Oklahoma shaken by 40 earthquakes in one week, fracking waste blamed
In 2013, Oklahoma experienced 109 earthquakes of magnitude 3.0 or higher. In 2014, the number skyrocketed to 585 such seismic events, according to state website Earthquakes in Oklahoma. This puts the current rate at some 600 times the historical average.
A particularly intense bout of seismic activity occurred during a seven day period in late July, when 40 earthquakes with a magnitude of at least 2.5 were reported in Oklahoma, according to The Weather Channel.
“We are almost seven months through the year and we’ve almost tied the number of earthquakes we had in 2014. And of course, 2014 was an absolute record-breaking year for the number of earthquakes in Oklahoma,” state seismologist Austin read more…
Officials Confirm The Link Between Fracking Wastewater And Earthquakes
Oklahoma’s government confirmed this week that hundreds of earthquakes rocking the state are largely caused by oil and gas operations.
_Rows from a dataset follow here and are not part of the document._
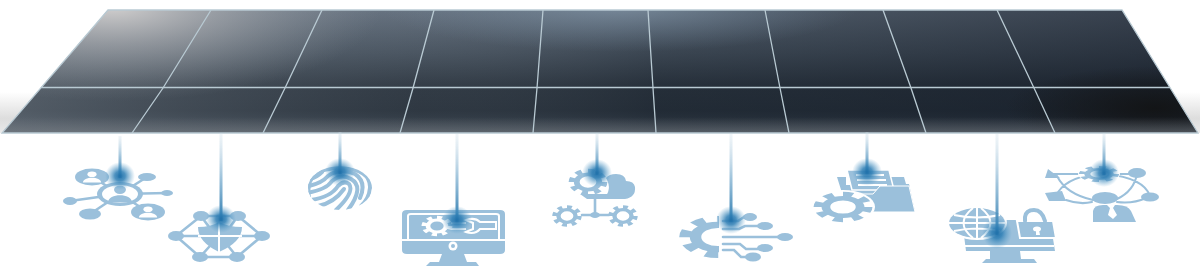
<!DOCTYPE html>
<html lang="en">
<head>
<meta charset="utf-8">
<title>Technology platform banner</title>
<style>
:root { --paper: #fff; --icon: #9bc0db; --beam: #2878ae; --grid: #b9cad3; }
html, body { margin: 0; background: var(--paper); overflow: hidden; }
svg { display: block; width: 1200px; height: 269px; }
.solid { fill: var(--icon); }
.line { fill: none; stroke: var(--icon); stroke-width: 2.6; stroke-linecap: round; }
.cut { fill: var(--paper); }
.cut-line { fill: none; stroke: var(--paper); stroke-width: 2; }
.grid { fill: none; stroke: var(--grid); stroke-width: 1.3; }
</style>
</head>
<body>
<svg viewBox="0 0 1200 269" role="img" aria-label="Dark tiled platform with light beams reaching nine technology icons">
<defs>
  <linearGradient id="panel-base" x1="0" y1="0" x2="0" y2="1">
    <stop offset="0" stop-color="#667280"/>
    <stop offset=".35" stop-color="#47525e"/>
    <stop offset=".63" stop-color="#2b343e"/>
    <stop offset=".82" stop-color="#27303a"/>
    <stop offset="1" stop-color="#38424d"/>
  </linearGradient>
  <linearGradient id="panel-shade" x1="0" y1="0" x2="1" y2="0">
    <stop offset="0" stop-color="#98a2ac" stop-opacity=".4"/>
    <stop offset=".35" stop-color="#68737e" stop-opacity=".12"/>
    <stop offset=".55" stop-color="#131d29" stop-opacity=".25"/>
    <stop offset="1" stop-color="#0d1420" stop-opacity=".55"/>
  </linearGradient>
  <radialGradient id="corner-light" gradientUnits="userSpaceOnUse" cx="0" cy="0" r="1" gradientTransform="translate(112 6) scale(270 95)">
    <stop offset="0" stop-color="#d2d0cf"/>
    <stop offset=".4" stop-color="#b3b4b7" stop-opacity=".6"/>
    <stop offset="1" stop-color="#8f979f" stop-opacity="0"/>
  </radialGradient>
  <radialGradient id="top-light" gradientUnits="userSpaceOnUse" cx="0" cy="0" r="1" gradientTransform="translate(620 6) scale(240 46)">
    <stop offset="0" stop-color="#8396a8" stop-opacity=".75"/>
    <stop offset="1" stop-color="#71869a" stop-opacity="0"/>
  </radialGradient>
  <radialGradient id="corner-dark" gradientUnits="userSpaceOnUse" cx="0" cy="0" r="1" gradientTransform="translate(1155 108) scale(150 42)">
    <stop offset="0" stop-color="#121314" stop-opacity=".9"/>
    <stop offset="1" stop-color="#121314" stop-opacity="0"/>
  </radialGradient>
  <linearGradient id="edge-light" x1="0" y1="0" x2="0" y2="1">
    <stop offset="0" stop-color="#80858a" stop-opacity="0"/>
    <stop offset="1" stop-color="#80858a" stop-opacity=".5"/>
  </linearGradient>
  <linearGradient id="side-shadow" x1="0" y1="0" x2="0" y2="1">
    <stop offset="0" stop-color="#aaa" stop-opacity="0"/>
    <stop offset=".65" stop-color="#aaa" stop-opacity=".4"/>
    <stop offset="1" stop-color="#aaa" stop-opacity=".25"/>
  </linearGradient>
  <linearGradient id="beam-fade" x1="0" y1="0" x2="0" y2="1">
    <stop offset="0" stop-color="#cfdfe9" stop-opacity=".3"/>
    <stop offset=".5" stop-color="#7fb0d0" stop-opacity=".75"/>
    <stop offset="1" stop-color="#2878ae"/>
  </linearGradient>
  <radialGradient id="beam-glow">
    <stop offset="0" stop-color="#2171aa"/>
    <stop offset=".35" stop-color="#2f7fb5" stop-opacity=".85"/>
    <stop offset="1" stop-color="#5b9fca" stop-opacity="0"/>
  </radialGradient>
  <filter id="soft" x="-1" y="-.1" width="3" height="1.2"><feGaussianBlur stdDeviation=".7 0"/></filter>
  <clipPath id="finger-shape"><ellipse cx="340" cy="188" rx="32" ry="22"/></clipPath>
  <clipPath id="half-gear"><rect x="675" y="212" width="44" height="50"/></clipPath>

  <g id="gear" fill="none" stroke="currentColor">
    <circle r="9" stroke-width="4.6"/>
    <circle r="13" stroke-width="5" pathLength="16" stroke-dasharray="1"/>
  </g>
  <g id="person">
    <circle cy="-3.5" r="3.5"/>
    <path d="M-7 7C-7-1 7-1 7 7Z"/>
  </g>
  <ellipse id="node" rx="8" ry="5"/>
  <g id="beam-short">
    <rect x="-1.5" width="3" height="42" fill="url(#beam-fade)" filter="url(#soft)"/>
    <ellipse cy="40" rx="15" ry="14" fill="url(#beam-glow)"/>
  </g>
  <g id="beam-long">
    <rect x="-1.5" width="3" height="88" fill="url(#beam-fade)" filter="url(#soft)"/>
    <ellipse cy="86" rx="15" ry="14" fill="url(#beam-glow)"/>
  </g>
</defs>

<rect width="1200" height="269" fill="#fff"/>

<g id="platform">
  <path d="M0 92H38L2 133H0ZM1200 92H1173L1198 133H1200Z" fill="url(#side-shadow)"/>
  <g id="platform-surface">
    <polygon points="108,10 1122,10 1198,133 2,133" fill="url(#panel-base)"/>
    <polygon points="108,10 1122,10 1198,133 2,133" fill="url(#panel-shade)"/>
    <polygon points="108,10 1122,10 1198,133 2,133" fill="url(#corner-light)"/>
    <polygon points="108,10 1122,10 1198,133 2,133" fill="url(#top-light)"/>
    <polygon points="108,10 1122,10 1198,133 2,133" fill="url(#corner-dark)"/>
    <polygon points="16,117 1188,117 1198,133 2,133" fill="url(#edge-light)"/>
  </g>
  <path class="grid" d="M108 10H1122L1198 133H2ZM41 87.500H1170"/>
  <path class="grid" d="M211 10L163 88 132 133M322 10L285 88 263 133M434 10L413 88 400 133M543 10L537 88 533 133M648 10L653 88 656 133M765 10L780 88 789 133M883 10L911 88 926 133M997 10L1034 88 1055 133"/>
</g>

<g id="icons" color="#9bc0db">
  <g id="icon-people-network">
    <path class="line" d="M120 194L92 177M120 194L147 177M120 194L167 193M120 194L148 212M120 194L90 214M120 194L70 201"/>
    <g class="solid">
      <ellipse cx="92" cy="177" rx="17" ry="8.500"/>
      <ellipse cx="148" cy="212" rx="17" ry="8.500"/>
      <ellipse cx="120" cy="194" rx="23" ry="12"/>
      <ellipse cx="90" cy="214" rx="11" ry="5.500"/>
      <ellipse cx="147" cy="177" rx="9" ry="4"/>
      <ellipse cx="70" cy="201" rx="7" ry="4"/>
      <ellipse cx="167" cy="193" rx="6" ry="3"/>
    </g>
    <ellipse class="cut" cx="120" cy="194" rx="18" ry="9"/>
    <use class="solid" href="#person" transform="translate(120 194) scale(1.700 1.200)"/>
    <use class="cut" href="#person" transform="translate(92 177) scale(1.300 .8)"/>
    <use class="cut" href="#person" transform="translate(148 212) scale(1.300 .8)"/>
  </g>

  <g id="icon-shield-network">
    <path class="line" d="M201 216H238L262 236 237 257H200L176 236ZM201 216L209 227M238 216L230 227M176 236H200M262 236H240M200 257L209 247M237 257L229 247"/>
    <g class="solid">
      <use href="#node" x="201" y="216"/><use href="#node" x="238" y="216"/>
      <use href="#node" x="262" y="236"/><use href="#node" x="237" y="257"/>
      <use href="#node" x="200" y="257"/><use href="#node" x="176" y="236"/>
      <path d="M198 227Q211 227 219 222 228 227 242 227 242 242 219 252 198 242 198 227Z"/>
    </g>
    <path class="cut-line" d="M219 222V252M198 236H242"/>
  </g>

  <g id="icon-fingerprint" clip-path="url(#finger-shape)">
    <g class="line" stroke-width="4" style="stroke-width:4">
      <path d="M309 197Q304 168 340 168 371 169 370 188 369 199 361 206"/>
      <path d="M306 193Q326 190 332 181 341 173 351 179 365 187 348 210"/>
      <path d="M311 200Q331 197 338 186 344 180 349 184 355 192 336 210"/>
      <path d="M318 206Q334 203 344 189"/>
      <path d="M309 186Q322 183 328 176 340 167 355 174 367 182 360 198"/>
      <path d="M310 179Q317 177 322 172"/>
    </g>
  </g>

  <g id="icon-monitor-tools">
    <path class="solid" d="M407 210H500Q505 210 505 214V250Q505 254 500 254H407Q402 254 402 250V214Q402 210 407 210ZM442 254H464L467 262H476L479 266H426L430 262H439Z"/>
    <path class="cut-line" stroke-width="1.500" d="M408 239V216Q408 214 411 214H496Q499 214 499 216V239M402 240H505"/>
    <circle class="cut" cx="453" cy="246" r="4.500"/>
    <circle class="solid" cx="453" cy="246" r="2"/>
    <use href="#gear" color="#fff" transform="translate(437 226) scale(1 .66)"/>
    <path class="cut-line" d="M451 223H466M451 229H466M496 222H480Q475 217 466 220L473 223V229L466 232Q475 235 480 229H496Z"/>
  </g>

  <g id="icon-cloud-gears">
    <path class="solid" d="M603 199H625Q636 197 635 187 634 181 626 181 625 174 616 174 609 174 606 178 613 190 603 199Z"/>
    <use href="#gear" transform="translate(588 182) scale(1.250 .85)"/>
    <path class="line" d="M595 195V215M582 215H609"/>
    <ellipse class="solid" cx="595" cy="215" rx="5" ry="3"/>
    <path class="solid" d="M580 194H612V199H587Z"/>
    <use href="#gear" transform="translate(567 216) scale(.95 .7)"/>
    <use href="#gear" transform="translate(623 216) scale(.95 .7)"/>
  </g>

  <g id="icon-digital-gear">
    <g clip-path="url(#half-gear)"><use href="#gear" transform="translate(718 237) scale(2.500 1.350)"/></g>
    <path class="line" d="M723 221H738L744 217H750M723 229H739L745 226H770M723 237H785M723 244H740L746 249H765M723 250H734L741 257H753" stroke-width="2"/>
    <g class="solid">
      <ellipse cx="750" cy="217" rx="7" ry="4"/><ellipse cx="765" cy="226" rx="8" ry="4"/>
      <ellipse cx="785" cy="237" rx="8" ry="4"/><ellipse cx="765" cy="248" rx="8" ry="4"/>
      <ellipse cx="753" cy="257" rx="8" ry="4.500"/>
    </g>
  </g>

  <g id="icon-folder-gear">
    <path class="solid" d="M837 177H846V185H893L889 177H904L906 184H909L915 212H848Z"/>
    <path class="solid" d="M847 170H889L894 190H852Z" stroke="#fff" stroke-width="1.500"/>
    <path class="cut-line" d="M856 175H884M857 180H886M858 185H887"/>
    <path class="solid" d="M853 194H873L880 186H909L915 212H858Z" stroke="#fff" stroke-width="1"/>
    <ellipse class="cut" cx="843" cy="207" rx="32" ry="17"/>
    <use href="#gear" transform="translate(843 207) scale(1.900 .98)"/>
  </g>

  <g id="icon-secure-web">
    <path class="solid" d="M962 220H1050L1055 251H966ZM990 251H1020L1021 259H1034L1037 263H982L986 259H990Z"/>
    <path class="cut-line" d="M965 246H1054"/>
    <ellipse class="cut" cx="977" cy="223" rx="30" ry="17"/>
    <ellipse class="solid" cx="977" cy="223" rx="28" ry="15"/>
    <path class="cut-line" d="M949 223H1005M977 208V238M954 215Q977 220 1000 215M954 231Q977 226 1000 231M973 208Q954 223 973 238M981 208Q1000 223 981 238"/>
    <path d="M1017 221H1053L1056 238H1020Z" fill="#9bc0db" stroke="#fff" stroke-width="2"/>
    <path class="line" style="stroke-width:4" d="M1025 221V217Q1026 210 1034 210 1042 210 1045 221"/>
    <ellipse class="cut" cx="1037" cy="229" rx="4" ry="2.500"/>
    <path class="cut" d="M1036 230H1039L1040 235H1036Z"/>
  </g>

  <g id="icon-managed-workflow">
    <path class="line" style="stroke-width:2" d="M1052 174H1137M1056 196Q1064 178 1096 174M1150 196Q1144 178 1106 174M1057 176Q1066 194 1093 200M1137 174Q1134 191 1117 199M1066 200Q1080 205 1092 202M1117 202Q1133 204 1146 198"/>
    <path class="solid" d="M1048 169L1060 178H1045ZM1045 193L1062 191 1066 201H1049Z"/>
    <g class="solid">
      <ellipse cx="1137" cy="173" rx="9" ry="5"/>
      <ellipse cx="1150" cy="197" rx="9" ry="4.500"/>
    </g>
    <ellipse class="cut" cx="1099" cy="174" rx="21" ry="8"/>
    <use href="#gear" transform="translate(1099 174) scale(1.300 .52)"/>
    <ellipse class="solid" cx="1105" cy="198" rx="13" ry="6"/>
    <path class="solid" d="M1093 222V211Q1094 205 1103 205H1117Q1128 205 1131 211L1136 222Z"/>
    <path class="cut" d="M1107 205H1115L1113 208 1117 215 1113 219 1108 215 1110 208Z"/>
  </g>
</g>

<g id="beams">
  <use href="#beam-short" x="120" y="136"/>
  <use href="#beam-long" x="221" y="133"/>
  <use href="#beam-short" x="340" y="132"/>
  <use href="#beam-long" x="457" y="134"/>
  <use href="#beam-short" x="597" y="133"/>
  <use href="#beam-long" x="731" y="134"/>
  <use href="#beam-short" x="867" y="132"/>
  <use href="#beam-long" transform="translate(997 134) scale(1 1.150)"/>
  <use href="#beam-short" x="1104" y="133"/>
</g>
</svg>
</body>
</html>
The position marks a sharp turnaround for state officials, who for years expressed skepticism that Oklahoma’s earthquake swarm could be linked to the rampant underground disposal of wastewater from oil and gas wells.
The state’s energy and environment office on Tuesday launched a website, called Earthquakes in Oklahoma, which embraces the scientific consensus that injecting billions of gallons of wastewater near fault zones is triggering temblors in areas with little history of seismic activity. Until this week, officials had maintained that the spike in earthquakes was probably a natural phenomenon.
Oklahoma experienced 585 earthquakes of magnitude 3.0 or greater last year — up from just 103 temblors of that size in 2013, according to the Oklahoma Geological Survey. Before 2008, when oil and gas drilling accelerated in Oklahoma, the state experienced only about two magnitude 3.0 earthquakes each year.
“While we understand that Oklahoma has historically experienced some level of seismicity, we know that the recent rise in earthquakes cannot be entirely attributed to natural causes,” the new state website says. “The Oklahoma Geological Survey has determined that the majority of recent earthquakes in central and north-central Oklahoma are very likely triggered by the injection of produced water [i.e., wastewater] in disposal wells.”
In the 1980s, Oklahoma experienced fewer than two magnitude 3.0 earthquakes (orange) on average each year. In this map, wastewater disposal wells (purple) are shown at current levels.
Oklahoma experienced 585 earthquakes (orange) of magnitude 3.0 or greater in 2014, up from 103 earthquakes the previous year read more…